Le 31 janv. 08 à 08:52, Franklin PIAT a écrit :
On Wed, 2008-01-30 at 10:48 +0100, Thibaut Paumard wrote:Perhaps a possibility would be to have a sort of "module-assistant"- like package with a database of third-party, non-free software. This tool would either install the third-party software on demand (like googleearth-package), or give instructions on how to do it manually. e.g.:What would be the benefit of having another set of commands ? If some common tasks are shared by packages (validate license, get binary...), couldn't this be shared by a helper program, like debconf does.
Having two sets of commands to install our programs wouldn't be very user friendly.Do you also plan to have another repository ? What would be the benefitthird-party-get updateover current non-free ?
Not a repository, a database. Basically just enough information to help installing the software from outside without reproducing it in non-free, in particular when it's (potentially) illegal or dangerous (too high liability) to put it in non-free.
Several packages exist that do that: you install the Debian package, and this package provides a tool to download the soft from the internet, make a .deb and install the .deb. That may be just the right thing to do. My idea has the advantage to provide information in cases when you cannot even do that, like you just can't install the software automatically since the user has to go to the website and click "I acknowledge the License". But then, sure, a wiki page can do it just as well, as long as it's reasonably well advertised.
That's also the problem with additional repositories like debian- unofficial, debian-multimedia, even backports.org and my own very tiny and personal repo: they're useful only as long as the luser who just wants Skype find them easily (like in, say, "apt-get install skype"). Now literature may not be the way to go, since most non- technical users just don't read the doc.
How to resolve dependencies between free and non-free programs, if boththe tools and repository systems are different ?
These dependencies can go in a single direction: non-free may require free, but free (as in "Debian main") can't depend on non-free.
Also It's important that we can tell our users "Debian 4.0, as of 2008-01-31 has flashplugin-nonfree version X.Y, skype version Z.Y",
That's not true since non-free is not part of the Debian GNU/Linux official distribution (see heading § of Policy, Chapter 2).
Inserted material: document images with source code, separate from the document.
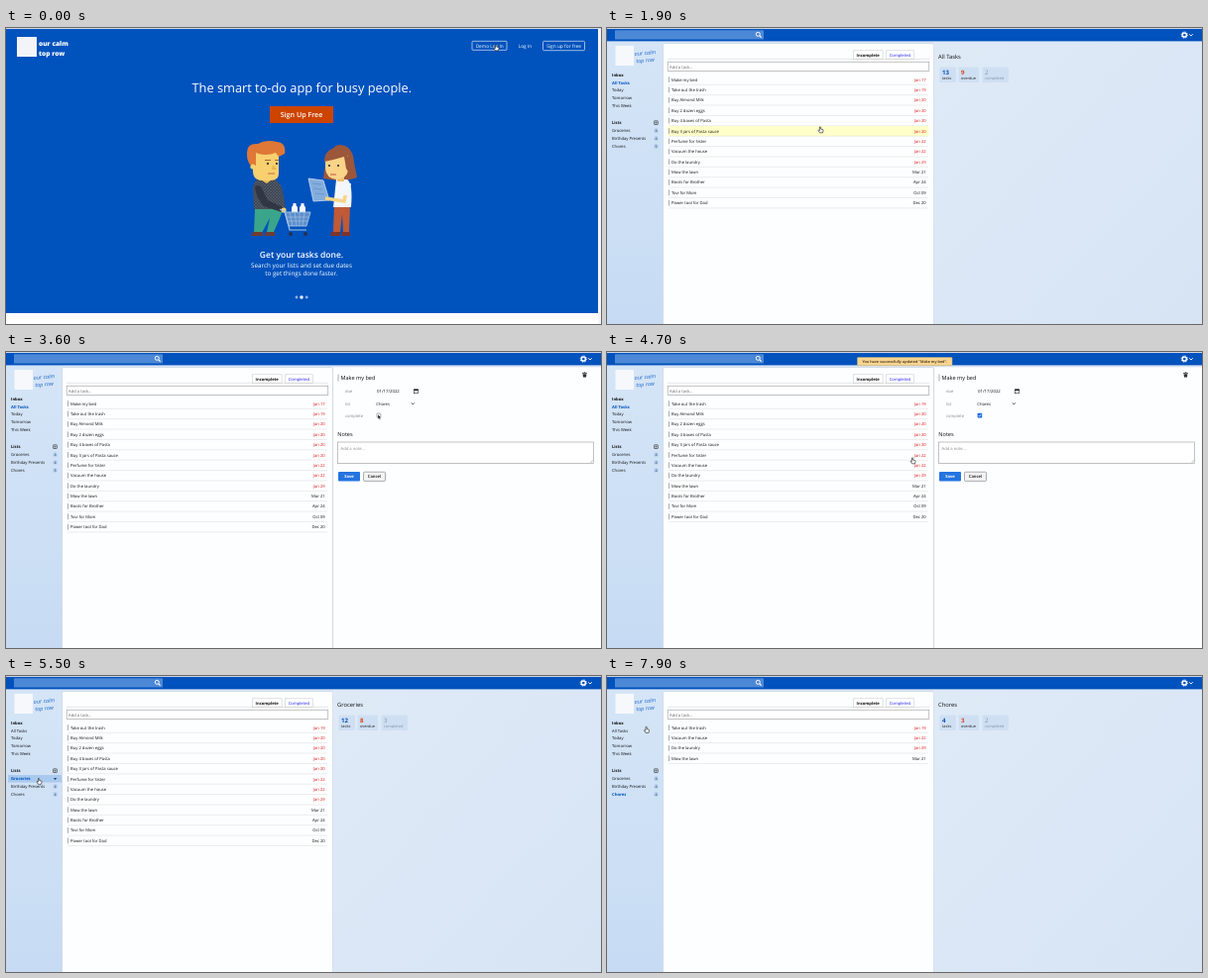
Animation of 600x299 px, one loop 8000 ms. Source, as an HTML page:

```html
<!DOCTYPE html>
<html lang="en">
<head>
<meta charset="utf-8">
<title>To-do app demo</title>
<style>
html, body { margin: 0; width: 100%; height: 100%; overflow: hidden; background: #fff; }
svg { display: block; width: 600px; height: 299px; }
text { font-family: "Open Sans", sans-serif; text-rendering: geometricPrecision; white-space: pre; }
</style>
</head>
<body>
<svg viewBox="0 0 600 299">
  <defs>
    <linearGradient id="side" x2="0" y2="1"><stop stop-color="#d5e5f7"/><stop offset="1" stop-color="#c6dbf3"/></linearGradient>
    <linearGradient id="panel" x2="1" y2="1"><stop stop-color="#dfeaf7"/><stop offset="1" stop-color="#d6e4f4"/></linearGradient>
    <pattern id="knit" width="3" height="3" patternUnits="userSpaceOnUse"><path d="M0 0L3 3M3 0L0 3" stroke="#68707c" stroke-width=".45"/></pattern>
  </defs>
  <g id="scene"></g>
  <g id="cursor">
    <path id="hand" d="M-.5 0Q.3-.7.7.2V2.1L2.7 2.6Q3.2 2.8 3 3.7L2.5 5.8H-.5L-2 3.4Q-1.5 2.8-.6 3.5Z" fill="#fff" stroke="#111" stroke-width=".6"/>
    <path id="arrow" d="M0 0V4.6L1.1 3.7L1.9 5.4L2.7 5L1.9 3.4H3.3Z" fill="#111" stroke="#fff" stroke-width=".35"/>
  </g>
</svg>
<script>
const $ = id => document.getElementById(id);
const LOOP = 8000, FS = 4.17, ROW = 10.38;
const BLUE = '#0052bd', INK = '#111';

const LISTS = ['Groceries', 'Birthday Presents', 'Chores'];
// name, due date, list index
const TASKS = [
  ['Make my bed', 'Jan 17', 2], ['Take out the trash', 'Jan 19', 2],
  ['Buy Almond Milk', 'Jan 20', 0], ['Buy 2 dozen eggs', 'Jan 20', 0],
  ['Buy 4 boxes of Pasta', 'Jan 20', 0], ['Buy 3 jars of Pasta sauce', 'Jan 20', 0],
  ['Perfume for Sister', 'Jan 22', 1], ['Vacuum the house', 'Jan 22', 2],
  ['Do the laundry', 'Jan 29', 2], ['Mow the lawn', 'Mar 21', 2],
  ['Boots for Brother', 'Apr 24', 1], ['Tovi for Mom', 'Oct 09', 1],
  ['Power tool for Dad', 'Dec 20', 1]
];

// time, x, y of the pointer tip
const MOVES = [
  [0, 494, 17], [700, 494, 17.5], [900, 472, 30], [1700, 215, 100], [2000, 215, 100],
  [2300, 163, 53.5], [2800, 163, 53.5], [3500, 375, 63], [3800, 375, 63], [4200, 346, 124],
  [4600, 346, 124], [4700, 308, 107], [5300, 33, 103.5], [6000, 33, 103.5], [6200, 33, 109],
  [6400, 33, 109], [6600, 33, 117], [7600, 33, 117], [7900, 39.5, 51.5], [8000, 39.5, 51.5]
];

// y is the middle of the capitals
const text = (x, y, s, o = {}) => {
  const z = o.size || FS;
  return `<text x="${x}" y="${y + z * .36}" font-size="${z}" fill="${o.fill || INK}" font-weight="${o.weight || 400}"` +
    ` text-anchor="${o.anchor || 'start'}" ${o.more || ''}>${s}</text>`;
};
const box = (x, y, w, h, fill, more = '') =>
  `<rect x="${x}" y="${y}" width="${w}" height="${h}" fill="${fill}" ${more}/>`;
const path = (d, fill, stroke = 'none', w = .7) =>
  `<path d="${d}" fill="${fill}" stroke="${stroke}" stroke-width="${w}"/>`;
const line = (d, stroke, w) => path(d, 'none', stroke, w);
const dot = (x, y, r, fill) => `<circle cx="${x}" cy="${y}" r="${r}" fill="${fill}"/>`;

const man = () =>
  path('M251 183H279L277 190L270 206H263L266 192L258 207H250Z', '#3aa58a') +
  path('M249 206H259V210H247ZM262 206H271V210H261Z', '#703c32') +
  path('M254 153H271Q277 156 279 165L282 183H250L249 161Q250 155 254 153Z', '#3b4350') +
  path('M254 153H271Q277 156 279 165L282 183H250L249 161Q250 155 254 153Z', 'url(#knit)') +
  path('M258 149H267V154L263 157L258 154Z', '#eebb58') +
  path('M249 125H275V147Q275 154 267 154H257Q249 153 249 145Z', '#f8d06f') +
  path('M243 128Q242 116 254 117Q262 112 273 115Q283 116 281 127L275 130L272 126Q262 130 252 126L252 139H247Q243 135 243 128Z', '#df7836') +
  dot(249, 140, 2.6, '#f8d06f') + dot(264, 137, 1.1, '#222') + dot(273, 137, 1.1, '#222') +
  line('M261 133.5H267M271 133.5H275', '#a9542a', .9) + path('M269 138L273 143H268Z', '#eab34f') + line('M264 147H271', '#b0533c', .8) +
  path('M251 160Q255 157 258 162L264 174L279 181L278 186L260 180Q252 171 251 160Z', '#303743') + dot(280, 184, 2.6, '#f8d06f');

const cart = () =>
  [288, 296].map(x => path(`M${x} 187V181L${x + 1.5} 179V177H${x + 4.5}V179L${x + 6} 181V187Z`, '#f4f8ff')).join('') +
  path('M281 186H307L303 200H285Z', '#5d8fcb', '#a8c4e6', .9) +
  line('M286 186L289 200M291 186L293 200M296 186V200M301 186L299 200M283 191H305M284 195H304', '#a8c4e6', .6) +
  line('M276 183L281 185L286 204H303', '#a8c4e6', 1.1) + dot(287, 208, 2, '#23334f') + dot(302, 208, 2, '#23334f');

const woman = () =>
  path('M320 152Q324 118 337 118Q350 119 351 136L354 151L340 155Z', '#9c573b') +
  path('M331 178H347L346 206H340L339 188L337 206H330Z', '#c05a37') +
  path('M328 206H337V210H327ZM339 206H347V210H338Z', '#7c342a') +
  path('M333 153H344Q350 157 348 181H330Z', '#f3f6fa') + path('M334 149H341V155H334Z', '#edbd73') +
  path('M322 129Q333 123 345 129V144Q343 153 333 153Q323 152 322 142Z', '#f9d388') +
  path('M321 135Q321 122 334 121Q348 122 347 148L343 142L341 130Q331 133 321 135Z', '#9c573b') +
  dot(326, 139, 1, '#222') + dot(335, 139, 1, '#222') + line('M327 148H333', '#c2463c', .9) +
  path('M305 152L320 154L326 174L310 175Z', '#84addd', '#c7dbf1', .8) +
  line('M309 157L318 158M310 162L319 163M312 167L321 168', '#5d8fcb', .7) +
  line('M344 160L341 175L322 172', '#f9d388', 3.6) + path('M342 157H348L346 169H340Z', '#f3f6fa');

function home() {
  const white = { fill: '#fff', anchor: 'middle' }, at = (x, y, s, size, o) => text(x, y, s, { ...white, size, ...o });
  const frame = 'rx="1" stroke="#dfe9fa" stroke-width=".7"';
  const brand = { size: 7, weight: 800, fill: '#fff' };
  return box(0, 0, 600, 299, '#fff') + box(0, 1, 597, 287, BLUE) + box(0, 0, 600, 1, '#d3d9e4') + box(597, 1, 3, 298, '#f3f5f9') +
    box(11, 9, 20, 20, '#f2f4f8') + text(33, 16, 'our calm', { ...brand, size: 6.6 }) + text(33, 25.5, 'top row', { ...brand, size: 6.6 }) +
    box(470, 13.3, 35, 9, 'none', frame) + at(487.7, 18, 'Demo Log In', 4.75) +
    at(523.5, 18, 'Log In', 4.75) + box(541.5, 13.3, 42, 9.4, 'none', frame) + at(562.5, 18, 'Sign up for free', 4.85) +
    at(298.3, 60.5, 'The smart to-do app for busy people.', 12.8) +
    box(266, 79, 64, 17, '#cc4400') + at(298, 87.3, 'Sign Up Free', 7.1, { weight: 600 }) +
    man() + woman() + cart() +
    at(298, 229, 'Get your tasks done.', 8.5, { weight: 600 }) +
    at(298, 240, 'Search your lists and set due dates', 6.3) + at(298, 248, 'to get things done faster.', 6.3) +
    dot(293, 272, 1.4, '#8fb3e6') + dot(298, 272, 1.7, '#fff') + dot(303.2, 272, 1.4, '#8fb3e6');
}

function topBar(banner) {
  let s = box(0, 0, 600, 1, '#c9d3e3') + box(0, 1, 600, 12.4, BLUE) + box(8, 2.2, 150, 9.4, '#4d88d6', 'rx=".6"') +
    line('M154 8L155.6 9.6', '#fff', 1.1) + `<circle cx="152.3" cy="6.3" r="2" fill="none" stroke="#fff"/>` +
    `<circle cx="582.3" cy="7" r="2.1" fill="none" stroke="#fff" stroke-width="1.5"/>` +
    `<circle cx="582.3" cy="7" r="3.1" fill="none" stroke="#fff" stroke-width=".9" stroke-dasharray="1.2 1.23"/>` +
    line('M587.2 6.2L589 8L590.8 6.2', '#fff', .9);
  if (banner) s += box(252.5, 5.5, 95.5, 8.2, '#f8d592', 'rx=".8" stroke="#d9b469" stroke-width=".5"') +
    text(300.3, 9.6, 'You have successfully updated "Make my bed".', { size: 3.8, weight: 600, anchor: 'middle', fill: '#3a2a10' });
  return s;
}

function sidebar(v) {
  const brand = { size: 6.2, fill: '#1b66c9', more: 'font-style="italic"' };
  let s = box(0, 13.4, 57, 286, 'url(#side)') + box(8.5, 18, 18.5, 20, '#f6f8fb') +
    `<g transform="rotate(-5 28 30)">${text(28, 26, 'our calm', { ...brand, size: 5.5 })}${text(29, 33.5, 'top row', { ...brand, size: 5.5 })}</g>`;
  ['Inbox', 'All Tasks', 'Today', 'Tomorrow', 'This Week'].forEach((n, i) => {
    const on = i === 1 && v.pick < 0;
    s += text(5, 47.2 + 7.85 * i, n, { weight: on || !i ? 700 : 400, fill: on ? BLUE : INK });
  });
  s += text(5, 95.6, 'Lists', { weight: 700 }) +
    box(47.6, 93.8, 3.7, 3.7, 'none', 'rx=".4" stroke="#222" stroke-width=".6"') + line('M48.5 95.65H50.4M49.45 94.7V96.6', '#222', .5);
  if (v.loaded) LISTS.forEach((n, i) => {
    const y = 103.7 + 7.9 * i, on = v.pick === i;
    if (v.side === i) s += box(2, y - 3.8, 54, 7.7, '#a9c9ee', 'rx=".6"');
    s += text(5, y, n, { weight: on ? 700 : 400, fill: on ? BLUE : INK });
    s += v.side === i ? path(`M47.9 ${y - .8}H51.3L49.6 ${y + 1.2}Z`, '#1d3f73')
      : box(47, y - 2.5, 5, 5, '#bdd3ee', 'rx="2"') + text(49.5, y, i === 2 && !v.done ? 5 : 4, { size: 3.7, anchor: 'middle', weight: 600, fill: '#31557f' });
  });
  return s;
}

function list(v) {
  const edge = 'stroke="#c4c4c4" stroke-width=".5"';
  let s = box(56.5, 15.5, 273, 290, '#fdfeff', 'rx="2" stroke="#c3cfdd" stroke-width=".6"') +
    box(248.3, 22.8, 29.8, 8.5, '#fff', edge) + text(263.2, 27.2, 'Incomplete', { size: 4.1, weight: 700, anchor: 'middle' }) +
    box(281.3, 22.8, 28, 8.5, '#fff', edge) + text(295.4, 27.2, 'Completed', { anchor: 'middle', fill: '#1616f0' }) +
    line('M61 31.3H325', '#c9c9c9', .5) +
    box(61.2, 34.2, 263.6, 9.3, '#fff', 'stroke="#999" stroke-width=".6"') + text(63, 39, 'Add a task...', { fill: '#666' });
  if (!v.loaded) return s + text(193, 56, 'You have no incomplete tasks in this list. Woohoo!', { size: 4.1, anchor: 'middle', fill: '#777', more: 'font-style="italic"' });
  v.rows.forEach(([name, due], i) => {
    const y = 52.1 + ROW * i;
    if (v.row === i) s += box(61.5, y - 5, 263, 10.2, '#ffffc9');
    s += line(`M62.5 ${y - 2.9}V${y + 2.9}`, '#8b8b8b', .7) + text(65, y, name) +
      text(321.7, y, due, { anchor: 'end', fill: due[0] === 'J' && due[1] === 'a' ? '#e01010' : INK }) +
      line(`M62 ${y + 5.2}H324`, '#d9d9d9', .5);
  });
  return s;
}

function stats(v) {
  let s = box(329.8, 13.4, 271, 286, 'url(#panel)') + text(334, 29, v.title, { size: 5.83 });
  const parts = v.loaded
    ? [[338, 'tasks', BLUE, 15], [357, 'overdue', '#e0401c', 19], [381, 'completed', '#8494a8', 25]]
    : [[338, 'tasks', BLUE, 15], [357, 'completed', '#8494a8', 24]];
  parts.forEach(([x, label, fill, w], i) => {
    s += box(x - 2.5, 39.5, w + 1.5, 15.5, '#cfdff3', 'rx="1"') +
      text(x, 45.2, v.nums[i], { size: 6.1, weight: label === 'completed' ? 400 : 700, fill }) +
      text(x, 50.5, label, { size: 3.9, fill: label === 'completed' ? fill : '#222' });
  });
  return s;
}

function details(v) {
  const grey = { fill: '#888' };
  return box(0, 13.4, 600, 2.2, '#d9e5f4') + box(329.8, 15.6, 271, 290, '#fdfeff') + line('M329.6 16V299', '#c3cfdd', .6) +
    line('M335 22.5V29.5', '#888', .7) + text(337.4, 26, TASKS[0][0], { size: 5.6 }) +
    path('M581.6 22.2H585.4L585 25.6H582Z', '#333') + line('M581 21.4H586M582.7 20.7H584.3', '#333', .8) +
    text(342, 39.8, 'due', grey) + text(374, 39.8, '01/17/2022', { size: 4.3 }) +
    box(411.4, 38, 4.2, 3.8, 'none', 'stroke="#222" stroke-width=".6"') + box(411.2, 37.5, 4.6, 1.5, '#222') +
    text(342, 52, 'list', grey) + text(373.3, 52, 'Chores') + line('M408.7 51.3L410.3 52.9L411.9 51.3', '#222', .8) +
    text(342, 64, 'complete', grey) +
    (v.checked ? box(373.6, 61.8, 4.6, 4.6, '#1769df', 'rx=".7"') + line('M374.7 64.2L375.6 65.2L377.2 63', '#fff', .7)
      : box(373.9, 62.1, 4, 4, '#fff', 'rx=".6" stroke="#777" stroke-width=".6"')) +
    text(334.3, 83, 'Notes', { size: 5.6 }) +
    box(334.3, 91, 258, 21.4, '#fff', 'stroke="#999" stroke-width=".6"') + text(337.5, 97, 'Add a note...', grey) +
    line('M591.5 109.3L589.3 111.6M591.5 110.6L590.5 111.6', '#777', .4) +
    box(335, 121, 22, 9.6, '#2474e0', 'rx="1"') + text(346, 125.8, 'Save', { weight: 700, fill: '#fff', anchor: 'middle' }) +
    box(360.5, 121.2, 22, 9.2, '#f3f3f3', 'rx="1" stroke="#777" stroke-width=".6"') + text(371.4, 125.8, 'Cancel', { weight: 600, anchor: 'middle' });
}

function pointer(t) {
  const i = MOVES.findIndex(m => m[0] > t), [t0, x0, y0] = MOVES[i - 1], [t1, x1, y1] = MOVES[i];
  const k = (t - t0) / (t1 - t0);
  return [x0 + (x1 - x0) * k, y0 + (y1 - y0) * k];
}

function view(t, x, y) {
  const done = t >= 4600, pick = t < 5400 ? -1 : t < 6300 ? 0 : t < 6800 ? 1 : 2;
  const shown = t < 5600 ? -1 : t < 6400 ? 0 : t < 7000 ? 1 : 2;
  const rows = TASKS.filter((r, i) => (i || !done) && (shown < 0 || r[2] === shown));
  const late = rows.filter(r => r[1].startsWith('Jan')).length;
  const loaded = t >= 800, inList = x > 62 && x < 325 && t < 4600;
  const sideRow = Math.floor((y + .7 - 99.8) / 7.9);
  return {
    done, pick, rows, loaded,
    title: pick < 0 ? 'All Tasks' : LISTS[pick],
    nums: loaded ? [rows.length, late, shown < 0 ? 2 + done : [1, 0, 2][shown]] : [0, 0],
    row: inList ? Math.floor((y - 47) / ROW) : -1,
    side: x < 56 && sideRow >= 0 ? sideRow : -1,
    checked: t >= 3800, editing: t >= 2300 && t < 5400, banner: t >= 4500 && t < 5100
  };
}

let last = '';
function draw(now) {
  const t = Math.floor(now % LOOP / 100) * 100, [x, y] = pointer(t);
  const v = view(t, x, y), onApp = t >= 300;
  const html = onApp
    ? (v.editing ? details(v) : stats(v) + box(57, 13.4, 273, 3, '#dbe7f5')) + sidebar(v) + list(v) + topBar(v.banner)
    : home();
  if (html !== last) $('scene').innerHTML = last = html;
  $('cursor').setAttribute('transform', `translate(${x} ${y})`);
  const arrow = onApp && x > 330 && y < 115;
  $('arrow').style.display = arrow ? '' : 'none';
  $('hand').style.display = arrow ? 'none' : '';
}

const start = performance.now();
function tick() {
  draw(performance.now() - start);
  requestAnimationFrame(tick);
}
tick();
</script>
</body>
</html>
```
and provide all the QA associated (BTS, security tracking...).For instance, flashplugin-nonfree verify the checksum of the downloadedfile, and fails if it's not the one expected. A tool similar to DEHS could be used by the maintainer to proactively monitor if the file exists, then update the package.